======== DATA FOR PROCESSING

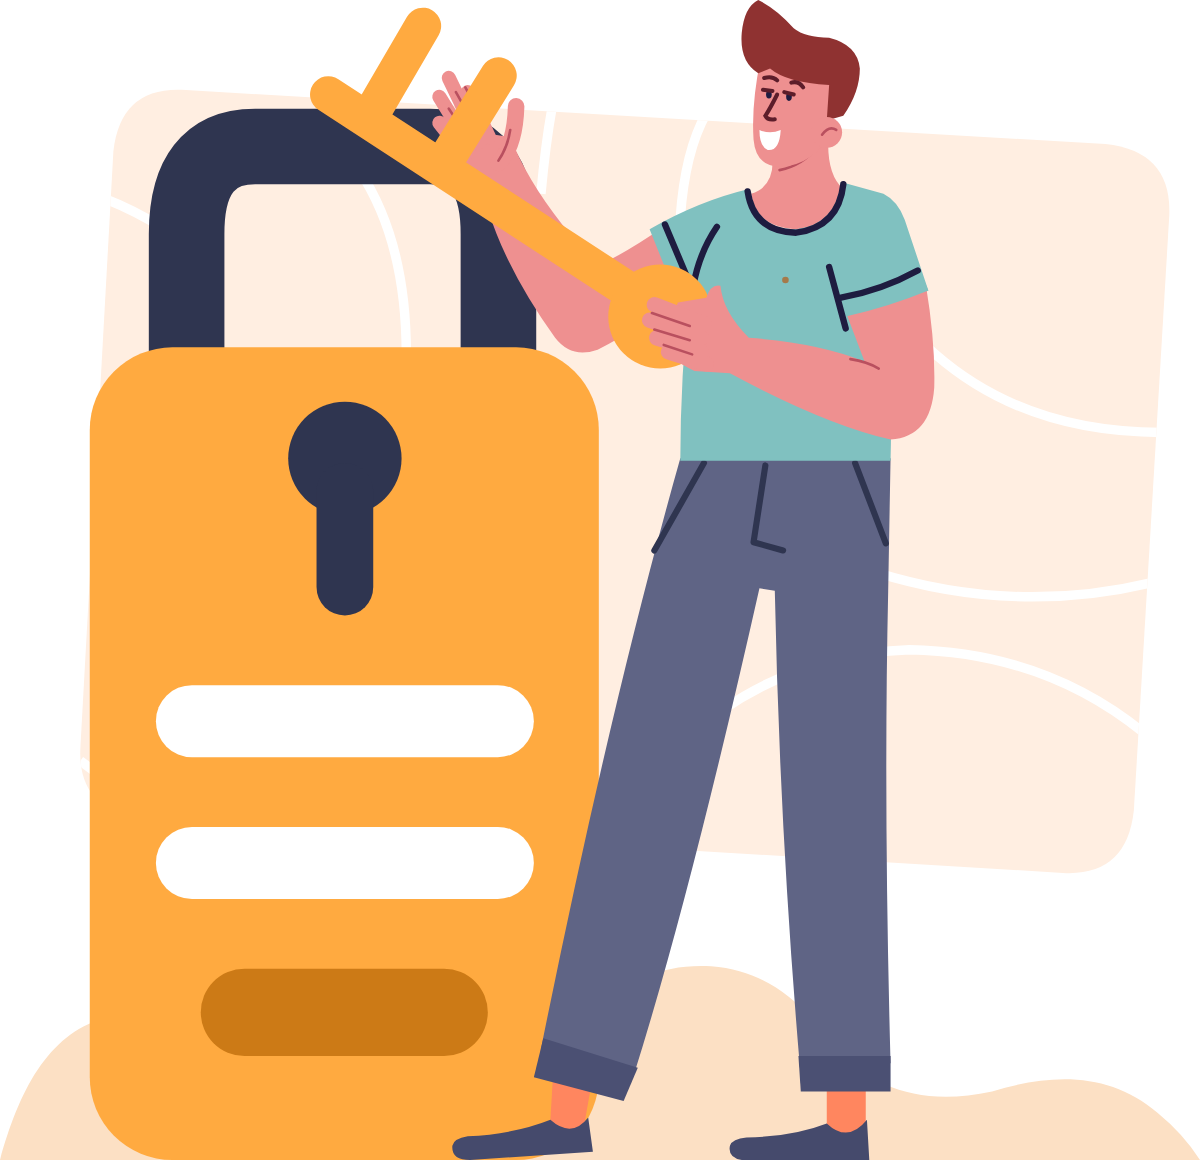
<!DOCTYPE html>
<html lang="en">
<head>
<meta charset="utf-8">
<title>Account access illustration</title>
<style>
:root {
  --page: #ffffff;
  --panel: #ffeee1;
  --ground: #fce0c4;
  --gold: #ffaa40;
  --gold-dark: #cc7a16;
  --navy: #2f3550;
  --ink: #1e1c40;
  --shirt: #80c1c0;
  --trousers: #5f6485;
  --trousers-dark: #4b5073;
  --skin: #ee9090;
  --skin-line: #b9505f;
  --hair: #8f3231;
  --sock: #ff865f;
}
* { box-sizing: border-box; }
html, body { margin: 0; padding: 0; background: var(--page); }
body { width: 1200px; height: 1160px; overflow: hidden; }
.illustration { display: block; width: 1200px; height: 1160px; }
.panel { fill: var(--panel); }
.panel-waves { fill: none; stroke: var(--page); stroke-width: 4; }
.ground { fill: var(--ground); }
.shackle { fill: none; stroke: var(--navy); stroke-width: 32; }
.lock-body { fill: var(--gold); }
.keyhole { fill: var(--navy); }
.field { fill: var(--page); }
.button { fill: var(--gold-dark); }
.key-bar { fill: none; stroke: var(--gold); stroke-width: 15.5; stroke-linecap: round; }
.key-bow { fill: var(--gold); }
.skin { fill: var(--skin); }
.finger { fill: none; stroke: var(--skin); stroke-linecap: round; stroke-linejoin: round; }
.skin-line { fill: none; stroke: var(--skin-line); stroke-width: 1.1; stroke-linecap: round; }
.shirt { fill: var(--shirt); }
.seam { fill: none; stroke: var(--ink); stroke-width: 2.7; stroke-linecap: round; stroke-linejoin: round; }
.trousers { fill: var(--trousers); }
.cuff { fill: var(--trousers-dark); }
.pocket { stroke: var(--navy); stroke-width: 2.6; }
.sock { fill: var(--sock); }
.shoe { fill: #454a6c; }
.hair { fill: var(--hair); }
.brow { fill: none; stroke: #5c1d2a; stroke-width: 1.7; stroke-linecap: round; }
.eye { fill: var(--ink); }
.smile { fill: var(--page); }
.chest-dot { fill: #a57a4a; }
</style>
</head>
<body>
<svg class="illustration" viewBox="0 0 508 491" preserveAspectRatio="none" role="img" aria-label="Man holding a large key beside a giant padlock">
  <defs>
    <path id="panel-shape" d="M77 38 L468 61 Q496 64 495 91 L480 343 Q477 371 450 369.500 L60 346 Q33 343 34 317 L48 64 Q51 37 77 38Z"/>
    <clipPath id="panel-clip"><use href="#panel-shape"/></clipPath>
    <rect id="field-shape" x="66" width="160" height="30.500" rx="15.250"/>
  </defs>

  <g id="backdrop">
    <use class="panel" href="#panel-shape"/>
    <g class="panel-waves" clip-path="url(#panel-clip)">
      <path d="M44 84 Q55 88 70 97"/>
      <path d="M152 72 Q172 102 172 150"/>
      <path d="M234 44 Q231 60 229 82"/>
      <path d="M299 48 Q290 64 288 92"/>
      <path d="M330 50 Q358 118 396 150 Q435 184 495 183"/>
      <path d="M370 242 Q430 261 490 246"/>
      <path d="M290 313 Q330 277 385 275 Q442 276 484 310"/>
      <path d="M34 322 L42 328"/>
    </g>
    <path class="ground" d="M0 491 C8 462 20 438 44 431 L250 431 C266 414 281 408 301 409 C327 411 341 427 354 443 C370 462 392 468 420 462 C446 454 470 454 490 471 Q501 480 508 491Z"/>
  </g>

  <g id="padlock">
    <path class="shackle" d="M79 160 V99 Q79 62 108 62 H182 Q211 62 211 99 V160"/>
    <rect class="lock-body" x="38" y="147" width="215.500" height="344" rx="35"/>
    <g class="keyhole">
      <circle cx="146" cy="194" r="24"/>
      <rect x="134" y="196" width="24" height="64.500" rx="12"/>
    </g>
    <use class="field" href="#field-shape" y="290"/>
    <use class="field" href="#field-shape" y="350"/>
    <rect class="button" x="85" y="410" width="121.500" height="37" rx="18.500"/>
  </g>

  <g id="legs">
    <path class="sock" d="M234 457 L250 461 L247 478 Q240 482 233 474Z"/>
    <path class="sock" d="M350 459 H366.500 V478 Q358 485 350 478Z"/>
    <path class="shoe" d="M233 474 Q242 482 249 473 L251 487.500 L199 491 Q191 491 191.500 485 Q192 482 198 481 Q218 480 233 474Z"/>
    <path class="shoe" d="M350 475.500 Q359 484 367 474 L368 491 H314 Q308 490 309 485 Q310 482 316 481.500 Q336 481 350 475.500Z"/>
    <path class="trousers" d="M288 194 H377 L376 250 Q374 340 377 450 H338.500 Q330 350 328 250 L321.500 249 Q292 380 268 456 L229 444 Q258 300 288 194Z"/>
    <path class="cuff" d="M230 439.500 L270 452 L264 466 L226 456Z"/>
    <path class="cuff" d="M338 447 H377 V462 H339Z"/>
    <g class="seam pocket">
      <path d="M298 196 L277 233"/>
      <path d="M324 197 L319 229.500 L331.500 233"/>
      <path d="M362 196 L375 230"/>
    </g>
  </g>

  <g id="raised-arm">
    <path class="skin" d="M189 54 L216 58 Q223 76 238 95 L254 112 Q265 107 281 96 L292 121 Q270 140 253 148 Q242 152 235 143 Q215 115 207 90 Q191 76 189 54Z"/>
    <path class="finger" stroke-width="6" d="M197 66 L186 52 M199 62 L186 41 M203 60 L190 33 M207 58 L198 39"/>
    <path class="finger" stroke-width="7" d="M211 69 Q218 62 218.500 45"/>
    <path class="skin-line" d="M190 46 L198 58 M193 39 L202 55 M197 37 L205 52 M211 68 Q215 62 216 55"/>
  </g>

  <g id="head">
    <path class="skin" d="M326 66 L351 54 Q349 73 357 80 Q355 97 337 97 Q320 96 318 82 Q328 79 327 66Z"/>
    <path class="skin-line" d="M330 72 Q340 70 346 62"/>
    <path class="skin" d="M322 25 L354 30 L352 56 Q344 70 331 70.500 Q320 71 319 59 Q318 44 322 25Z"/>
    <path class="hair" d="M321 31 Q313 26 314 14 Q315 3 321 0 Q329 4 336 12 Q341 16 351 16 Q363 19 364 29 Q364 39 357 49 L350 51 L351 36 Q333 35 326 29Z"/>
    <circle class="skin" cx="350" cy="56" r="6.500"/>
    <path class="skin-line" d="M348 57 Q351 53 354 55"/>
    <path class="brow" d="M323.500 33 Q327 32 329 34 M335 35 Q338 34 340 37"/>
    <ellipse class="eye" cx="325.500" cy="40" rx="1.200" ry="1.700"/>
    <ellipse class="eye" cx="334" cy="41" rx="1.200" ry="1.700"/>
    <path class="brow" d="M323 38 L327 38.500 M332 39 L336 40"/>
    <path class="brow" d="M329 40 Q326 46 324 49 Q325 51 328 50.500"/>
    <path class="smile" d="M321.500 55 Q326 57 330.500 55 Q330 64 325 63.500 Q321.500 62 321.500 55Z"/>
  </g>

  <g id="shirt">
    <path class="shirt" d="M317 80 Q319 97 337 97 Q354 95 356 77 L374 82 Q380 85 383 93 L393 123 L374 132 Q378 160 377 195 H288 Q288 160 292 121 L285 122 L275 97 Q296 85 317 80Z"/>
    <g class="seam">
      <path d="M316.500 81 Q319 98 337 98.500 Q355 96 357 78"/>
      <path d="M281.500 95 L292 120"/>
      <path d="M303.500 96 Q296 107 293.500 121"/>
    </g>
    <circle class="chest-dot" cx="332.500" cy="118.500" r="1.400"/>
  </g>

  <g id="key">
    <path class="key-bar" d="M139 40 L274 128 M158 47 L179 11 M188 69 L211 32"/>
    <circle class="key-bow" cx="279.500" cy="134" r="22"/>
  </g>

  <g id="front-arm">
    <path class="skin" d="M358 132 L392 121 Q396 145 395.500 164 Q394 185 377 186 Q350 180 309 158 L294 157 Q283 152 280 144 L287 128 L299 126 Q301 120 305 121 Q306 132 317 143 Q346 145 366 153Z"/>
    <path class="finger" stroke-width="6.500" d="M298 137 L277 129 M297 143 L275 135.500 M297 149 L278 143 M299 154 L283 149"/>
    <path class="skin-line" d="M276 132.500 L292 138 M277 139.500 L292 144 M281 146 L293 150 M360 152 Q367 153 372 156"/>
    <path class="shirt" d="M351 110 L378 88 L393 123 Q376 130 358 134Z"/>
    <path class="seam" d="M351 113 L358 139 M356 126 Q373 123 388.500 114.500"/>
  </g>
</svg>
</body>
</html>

================
======== DATA FOR PROCESSING

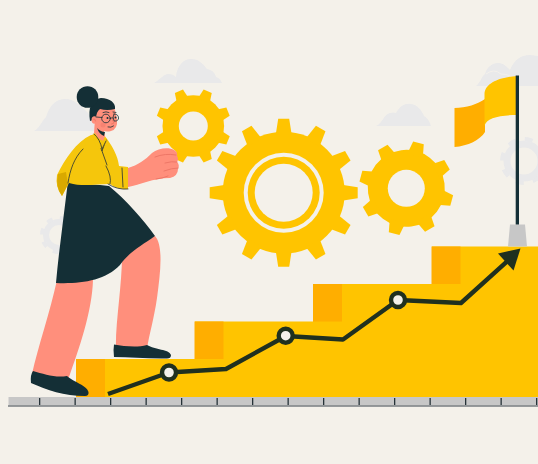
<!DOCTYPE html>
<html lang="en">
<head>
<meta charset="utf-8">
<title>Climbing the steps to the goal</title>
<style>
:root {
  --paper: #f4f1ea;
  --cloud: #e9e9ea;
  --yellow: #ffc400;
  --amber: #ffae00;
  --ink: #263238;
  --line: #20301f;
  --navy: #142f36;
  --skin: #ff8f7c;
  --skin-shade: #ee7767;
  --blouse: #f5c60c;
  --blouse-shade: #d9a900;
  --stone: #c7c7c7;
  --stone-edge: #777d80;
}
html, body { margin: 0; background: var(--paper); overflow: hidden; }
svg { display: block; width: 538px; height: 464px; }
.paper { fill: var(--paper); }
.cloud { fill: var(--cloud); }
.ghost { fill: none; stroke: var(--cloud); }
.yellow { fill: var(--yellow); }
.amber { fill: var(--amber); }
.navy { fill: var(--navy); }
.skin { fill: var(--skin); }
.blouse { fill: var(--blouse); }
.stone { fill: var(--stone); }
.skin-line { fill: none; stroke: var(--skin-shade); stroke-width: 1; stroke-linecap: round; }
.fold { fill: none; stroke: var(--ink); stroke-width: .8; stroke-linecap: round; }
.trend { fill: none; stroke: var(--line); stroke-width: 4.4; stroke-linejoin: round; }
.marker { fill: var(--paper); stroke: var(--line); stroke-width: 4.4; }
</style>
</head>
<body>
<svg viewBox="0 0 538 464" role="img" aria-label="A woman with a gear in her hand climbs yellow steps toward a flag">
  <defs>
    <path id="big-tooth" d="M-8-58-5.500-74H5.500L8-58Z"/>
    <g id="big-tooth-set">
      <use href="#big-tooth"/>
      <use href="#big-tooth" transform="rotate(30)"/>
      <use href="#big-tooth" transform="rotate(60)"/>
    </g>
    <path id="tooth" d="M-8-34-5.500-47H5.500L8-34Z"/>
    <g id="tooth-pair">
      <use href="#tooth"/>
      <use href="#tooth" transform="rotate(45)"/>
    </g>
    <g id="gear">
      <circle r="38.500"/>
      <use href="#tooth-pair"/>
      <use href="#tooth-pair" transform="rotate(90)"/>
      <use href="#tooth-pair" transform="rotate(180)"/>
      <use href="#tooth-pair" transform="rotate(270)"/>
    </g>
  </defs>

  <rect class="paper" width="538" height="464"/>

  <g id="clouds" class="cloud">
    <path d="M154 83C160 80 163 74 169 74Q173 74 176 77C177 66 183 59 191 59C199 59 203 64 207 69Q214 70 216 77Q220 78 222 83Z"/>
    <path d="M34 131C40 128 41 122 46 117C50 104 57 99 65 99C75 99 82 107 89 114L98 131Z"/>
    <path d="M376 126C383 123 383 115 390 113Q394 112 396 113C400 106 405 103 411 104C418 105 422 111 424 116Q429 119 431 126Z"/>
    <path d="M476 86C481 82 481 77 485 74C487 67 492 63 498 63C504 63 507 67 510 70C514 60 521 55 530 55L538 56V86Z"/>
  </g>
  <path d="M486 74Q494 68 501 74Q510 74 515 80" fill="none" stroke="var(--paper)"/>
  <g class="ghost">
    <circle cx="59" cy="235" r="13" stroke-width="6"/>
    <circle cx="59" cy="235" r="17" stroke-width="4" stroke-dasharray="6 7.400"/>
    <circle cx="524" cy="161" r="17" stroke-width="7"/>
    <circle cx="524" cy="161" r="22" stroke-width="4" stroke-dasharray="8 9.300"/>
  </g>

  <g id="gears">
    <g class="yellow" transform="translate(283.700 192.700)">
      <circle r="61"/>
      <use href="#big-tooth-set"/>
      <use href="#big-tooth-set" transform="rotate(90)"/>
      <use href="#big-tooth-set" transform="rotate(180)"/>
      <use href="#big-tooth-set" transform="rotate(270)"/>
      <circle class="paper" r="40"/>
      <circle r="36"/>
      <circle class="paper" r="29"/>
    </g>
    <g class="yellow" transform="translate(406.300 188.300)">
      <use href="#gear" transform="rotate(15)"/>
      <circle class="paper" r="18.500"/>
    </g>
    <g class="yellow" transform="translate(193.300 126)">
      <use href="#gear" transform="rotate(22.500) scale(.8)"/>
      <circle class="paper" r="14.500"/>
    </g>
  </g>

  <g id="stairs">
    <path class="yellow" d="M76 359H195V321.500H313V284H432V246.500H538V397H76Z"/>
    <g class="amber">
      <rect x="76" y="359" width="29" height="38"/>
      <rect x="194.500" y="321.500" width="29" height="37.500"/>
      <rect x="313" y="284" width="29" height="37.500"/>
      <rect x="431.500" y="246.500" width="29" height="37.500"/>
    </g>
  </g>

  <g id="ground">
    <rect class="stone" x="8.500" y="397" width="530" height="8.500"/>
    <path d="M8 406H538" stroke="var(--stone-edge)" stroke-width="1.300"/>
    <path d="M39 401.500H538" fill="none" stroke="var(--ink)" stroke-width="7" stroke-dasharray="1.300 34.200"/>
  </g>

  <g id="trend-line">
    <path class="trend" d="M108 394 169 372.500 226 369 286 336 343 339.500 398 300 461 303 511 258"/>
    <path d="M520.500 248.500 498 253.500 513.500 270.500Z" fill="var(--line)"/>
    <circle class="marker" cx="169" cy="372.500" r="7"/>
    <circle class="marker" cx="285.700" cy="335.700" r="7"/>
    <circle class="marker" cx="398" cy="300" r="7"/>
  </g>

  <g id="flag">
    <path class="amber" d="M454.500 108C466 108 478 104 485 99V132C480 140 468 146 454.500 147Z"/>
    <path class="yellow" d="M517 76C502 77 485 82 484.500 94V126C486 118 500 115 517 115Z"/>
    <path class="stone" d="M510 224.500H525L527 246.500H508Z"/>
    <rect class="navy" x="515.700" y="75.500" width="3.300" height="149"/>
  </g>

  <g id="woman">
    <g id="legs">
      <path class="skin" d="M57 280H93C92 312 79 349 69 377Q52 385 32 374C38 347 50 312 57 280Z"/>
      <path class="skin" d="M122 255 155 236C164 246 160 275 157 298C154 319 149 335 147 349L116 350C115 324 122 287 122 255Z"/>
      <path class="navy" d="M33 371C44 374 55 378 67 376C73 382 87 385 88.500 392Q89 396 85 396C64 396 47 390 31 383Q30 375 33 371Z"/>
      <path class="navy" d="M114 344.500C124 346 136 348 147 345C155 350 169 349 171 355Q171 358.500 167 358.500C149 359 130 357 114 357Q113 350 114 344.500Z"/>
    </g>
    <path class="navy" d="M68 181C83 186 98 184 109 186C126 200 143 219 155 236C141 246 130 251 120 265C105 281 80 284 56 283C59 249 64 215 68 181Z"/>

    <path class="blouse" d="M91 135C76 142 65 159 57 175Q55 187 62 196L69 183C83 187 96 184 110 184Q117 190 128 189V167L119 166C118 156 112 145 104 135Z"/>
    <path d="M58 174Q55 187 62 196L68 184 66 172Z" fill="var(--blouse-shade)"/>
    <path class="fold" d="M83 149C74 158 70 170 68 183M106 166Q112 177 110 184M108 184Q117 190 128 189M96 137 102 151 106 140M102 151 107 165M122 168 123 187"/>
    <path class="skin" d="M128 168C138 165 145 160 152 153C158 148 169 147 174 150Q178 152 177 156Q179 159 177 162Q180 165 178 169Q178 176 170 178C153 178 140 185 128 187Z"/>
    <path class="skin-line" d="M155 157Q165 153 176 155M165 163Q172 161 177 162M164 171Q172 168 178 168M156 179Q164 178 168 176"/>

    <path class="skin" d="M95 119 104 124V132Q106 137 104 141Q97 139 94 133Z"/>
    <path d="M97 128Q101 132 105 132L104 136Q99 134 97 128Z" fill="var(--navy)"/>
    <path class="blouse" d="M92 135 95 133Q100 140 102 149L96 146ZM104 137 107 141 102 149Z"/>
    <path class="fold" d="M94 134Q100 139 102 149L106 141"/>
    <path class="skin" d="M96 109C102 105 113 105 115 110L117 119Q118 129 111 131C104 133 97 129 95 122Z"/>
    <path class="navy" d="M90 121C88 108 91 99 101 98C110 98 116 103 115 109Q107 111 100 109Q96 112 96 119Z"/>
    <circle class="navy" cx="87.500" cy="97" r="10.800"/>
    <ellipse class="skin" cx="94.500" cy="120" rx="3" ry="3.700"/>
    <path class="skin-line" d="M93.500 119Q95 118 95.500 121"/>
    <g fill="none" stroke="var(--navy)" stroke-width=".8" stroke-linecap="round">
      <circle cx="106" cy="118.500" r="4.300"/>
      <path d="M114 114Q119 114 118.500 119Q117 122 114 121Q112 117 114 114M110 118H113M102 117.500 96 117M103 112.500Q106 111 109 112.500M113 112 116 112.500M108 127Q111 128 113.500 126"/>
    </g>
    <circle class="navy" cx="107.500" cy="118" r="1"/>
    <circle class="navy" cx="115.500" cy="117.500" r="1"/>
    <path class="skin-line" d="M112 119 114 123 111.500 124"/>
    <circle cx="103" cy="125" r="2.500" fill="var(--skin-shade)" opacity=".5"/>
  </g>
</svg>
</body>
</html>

================

(TASK OBJECTIVE)
Reproduce every line of the records containing the string "field".

(SOLUTION FOR THIS TASK)
.field { fill: var(--page); }
    <rect id="field-shape" x="66" width="160" height="30.500" rx="15.250"/>
    <use class="field" href="#field-shape" y="290"/>
    <use class="field" href="#field-shape" y="350"/>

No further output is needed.